(Collected data)
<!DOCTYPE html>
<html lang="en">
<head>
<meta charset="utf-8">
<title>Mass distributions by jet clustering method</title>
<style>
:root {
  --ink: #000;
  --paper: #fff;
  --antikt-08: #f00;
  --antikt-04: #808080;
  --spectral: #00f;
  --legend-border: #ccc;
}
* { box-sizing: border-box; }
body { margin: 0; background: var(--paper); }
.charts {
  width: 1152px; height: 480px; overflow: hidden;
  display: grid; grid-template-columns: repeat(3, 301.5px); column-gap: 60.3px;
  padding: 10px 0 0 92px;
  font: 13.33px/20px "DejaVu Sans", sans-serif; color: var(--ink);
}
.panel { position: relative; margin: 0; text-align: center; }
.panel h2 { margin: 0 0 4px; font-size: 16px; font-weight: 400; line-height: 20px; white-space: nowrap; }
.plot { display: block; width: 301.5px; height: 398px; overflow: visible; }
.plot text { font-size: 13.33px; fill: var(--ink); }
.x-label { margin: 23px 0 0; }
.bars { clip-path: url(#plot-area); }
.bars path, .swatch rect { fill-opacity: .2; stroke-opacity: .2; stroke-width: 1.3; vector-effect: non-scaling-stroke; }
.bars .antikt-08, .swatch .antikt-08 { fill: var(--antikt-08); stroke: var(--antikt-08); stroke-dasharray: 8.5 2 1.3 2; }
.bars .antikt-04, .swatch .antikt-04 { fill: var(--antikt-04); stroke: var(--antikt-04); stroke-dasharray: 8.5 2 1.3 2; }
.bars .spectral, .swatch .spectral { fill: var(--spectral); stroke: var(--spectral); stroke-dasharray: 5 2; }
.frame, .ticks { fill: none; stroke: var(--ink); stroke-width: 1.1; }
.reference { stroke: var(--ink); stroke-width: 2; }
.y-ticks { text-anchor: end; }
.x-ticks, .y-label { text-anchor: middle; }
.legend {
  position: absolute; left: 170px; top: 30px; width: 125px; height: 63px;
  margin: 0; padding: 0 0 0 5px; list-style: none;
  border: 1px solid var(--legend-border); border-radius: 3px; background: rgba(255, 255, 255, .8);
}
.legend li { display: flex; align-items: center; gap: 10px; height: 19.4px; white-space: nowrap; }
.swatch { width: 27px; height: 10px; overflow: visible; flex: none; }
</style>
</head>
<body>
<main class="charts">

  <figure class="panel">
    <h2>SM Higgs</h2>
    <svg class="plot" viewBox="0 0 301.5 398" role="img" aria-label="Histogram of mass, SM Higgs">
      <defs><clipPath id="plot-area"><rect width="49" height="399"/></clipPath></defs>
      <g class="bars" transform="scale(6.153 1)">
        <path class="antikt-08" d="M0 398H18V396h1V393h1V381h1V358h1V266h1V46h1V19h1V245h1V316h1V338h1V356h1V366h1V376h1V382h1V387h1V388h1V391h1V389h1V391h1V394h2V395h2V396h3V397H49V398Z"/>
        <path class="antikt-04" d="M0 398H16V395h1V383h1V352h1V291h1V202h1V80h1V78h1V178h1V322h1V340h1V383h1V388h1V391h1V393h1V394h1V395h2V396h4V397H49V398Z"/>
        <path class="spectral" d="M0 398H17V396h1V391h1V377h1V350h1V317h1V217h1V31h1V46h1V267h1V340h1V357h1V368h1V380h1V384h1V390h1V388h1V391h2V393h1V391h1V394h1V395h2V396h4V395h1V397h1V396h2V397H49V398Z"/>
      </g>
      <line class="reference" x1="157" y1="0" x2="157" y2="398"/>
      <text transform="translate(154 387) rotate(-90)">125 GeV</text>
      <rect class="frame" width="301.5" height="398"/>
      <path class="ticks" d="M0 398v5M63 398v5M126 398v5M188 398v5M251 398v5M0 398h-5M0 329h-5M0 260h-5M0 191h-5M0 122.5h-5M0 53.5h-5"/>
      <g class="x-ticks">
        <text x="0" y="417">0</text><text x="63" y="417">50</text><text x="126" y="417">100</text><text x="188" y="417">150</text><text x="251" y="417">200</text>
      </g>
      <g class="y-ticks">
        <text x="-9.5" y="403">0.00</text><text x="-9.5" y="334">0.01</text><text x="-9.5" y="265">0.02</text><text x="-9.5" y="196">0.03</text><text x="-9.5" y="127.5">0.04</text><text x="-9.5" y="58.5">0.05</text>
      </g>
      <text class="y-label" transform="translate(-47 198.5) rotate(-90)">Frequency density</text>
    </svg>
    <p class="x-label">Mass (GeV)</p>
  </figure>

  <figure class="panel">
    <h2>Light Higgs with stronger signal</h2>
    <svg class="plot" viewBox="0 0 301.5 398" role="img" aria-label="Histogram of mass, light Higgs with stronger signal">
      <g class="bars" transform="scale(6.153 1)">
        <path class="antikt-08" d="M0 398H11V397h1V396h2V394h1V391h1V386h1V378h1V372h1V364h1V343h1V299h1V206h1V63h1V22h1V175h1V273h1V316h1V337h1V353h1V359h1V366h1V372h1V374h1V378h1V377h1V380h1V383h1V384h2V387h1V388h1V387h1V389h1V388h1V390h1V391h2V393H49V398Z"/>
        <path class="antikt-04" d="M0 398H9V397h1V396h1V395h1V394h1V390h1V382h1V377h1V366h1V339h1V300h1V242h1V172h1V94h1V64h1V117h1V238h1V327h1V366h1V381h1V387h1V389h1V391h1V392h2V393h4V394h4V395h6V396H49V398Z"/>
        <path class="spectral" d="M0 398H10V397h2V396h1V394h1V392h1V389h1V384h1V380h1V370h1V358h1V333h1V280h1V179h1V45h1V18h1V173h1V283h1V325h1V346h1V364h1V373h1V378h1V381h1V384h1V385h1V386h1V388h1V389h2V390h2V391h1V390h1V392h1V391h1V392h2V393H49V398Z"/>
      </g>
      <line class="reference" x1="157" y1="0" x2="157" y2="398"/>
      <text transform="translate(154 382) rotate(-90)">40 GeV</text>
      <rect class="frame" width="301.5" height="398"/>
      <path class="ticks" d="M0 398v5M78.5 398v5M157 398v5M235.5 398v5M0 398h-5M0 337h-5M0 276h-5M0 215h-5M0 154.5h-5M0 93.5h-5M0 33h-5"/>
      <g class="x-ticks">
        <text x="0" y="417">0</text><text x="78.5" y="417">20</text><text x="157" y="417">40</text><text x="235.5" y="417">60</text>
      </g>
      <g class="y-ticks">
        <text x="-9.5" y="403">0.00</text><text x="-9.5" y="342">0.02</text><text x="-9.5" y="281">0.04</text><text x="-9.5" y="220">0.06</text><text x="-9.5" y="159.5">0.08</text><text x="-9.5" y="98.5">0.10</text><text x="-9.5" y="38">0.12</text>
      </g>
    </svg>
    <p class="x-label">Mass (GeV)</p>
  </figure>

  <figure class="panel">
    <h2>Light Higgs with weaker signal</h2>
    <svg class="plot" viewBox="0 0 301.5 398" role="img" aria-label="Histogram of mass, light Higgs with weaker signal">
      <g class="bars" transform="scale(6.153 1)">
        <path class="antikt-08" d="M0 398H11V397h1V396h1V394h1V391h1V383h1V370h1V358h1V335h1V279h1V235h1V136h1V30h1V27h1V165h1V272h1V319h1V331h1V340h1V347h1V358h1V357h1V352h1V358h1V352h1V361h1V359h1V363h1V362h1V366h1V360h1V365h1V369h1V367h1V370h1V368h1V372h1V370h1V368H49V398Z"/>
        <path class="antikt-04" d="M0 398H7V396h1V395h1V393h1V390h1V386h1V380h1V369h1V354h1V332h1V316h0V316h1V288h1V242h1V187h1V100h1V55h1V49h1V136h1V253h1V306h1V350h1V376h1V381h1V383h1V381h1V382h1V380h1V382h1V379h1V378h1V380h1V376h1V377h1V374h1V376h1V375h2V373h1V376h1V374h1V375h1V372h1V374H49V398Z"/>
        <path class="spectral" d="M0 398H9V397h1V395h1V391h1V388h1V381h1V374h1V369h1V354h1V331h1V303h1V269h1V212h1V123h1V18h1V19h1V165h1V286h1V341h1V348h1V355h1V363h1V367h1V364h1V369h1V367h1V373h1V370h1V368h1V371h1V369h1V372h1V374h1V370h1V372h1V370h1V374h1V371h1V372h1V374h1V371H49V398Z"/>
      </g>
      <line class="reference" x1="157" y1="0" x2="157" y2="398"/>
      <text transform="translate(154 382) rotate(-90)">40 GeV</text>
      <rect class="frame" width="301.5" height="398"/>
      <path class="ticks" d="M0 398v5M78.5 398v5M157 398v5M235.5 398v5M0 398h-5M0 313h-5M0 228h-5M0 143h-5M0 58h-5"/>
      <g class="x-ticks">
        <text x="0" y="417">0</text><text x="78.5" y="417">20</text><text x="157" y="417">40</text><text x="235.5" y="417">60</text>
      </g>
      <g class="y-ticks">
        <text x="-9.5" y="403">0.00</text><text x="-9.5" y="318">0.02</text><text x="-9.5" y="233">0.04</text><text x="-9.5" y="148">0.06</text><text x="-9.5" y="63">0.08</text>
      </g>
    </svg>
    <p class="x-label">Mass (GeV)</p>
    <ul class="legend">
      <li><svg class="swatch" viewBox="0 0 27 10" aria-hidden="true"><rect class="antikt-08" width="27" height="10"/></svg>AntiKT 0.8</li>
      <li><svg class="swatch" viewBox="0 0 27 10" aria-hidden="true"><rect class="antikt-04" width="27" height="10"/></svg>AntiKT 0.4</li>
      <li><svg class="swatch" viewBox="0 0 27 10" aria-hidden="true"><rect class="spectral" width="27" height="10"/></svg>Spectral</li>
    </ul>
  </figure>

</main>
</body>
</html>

▸ **WHAT TO DO**
Going through the entries above, report how many lines include the string "translate". The number alone is the answer.

▸ **TASK OUTPUT**
4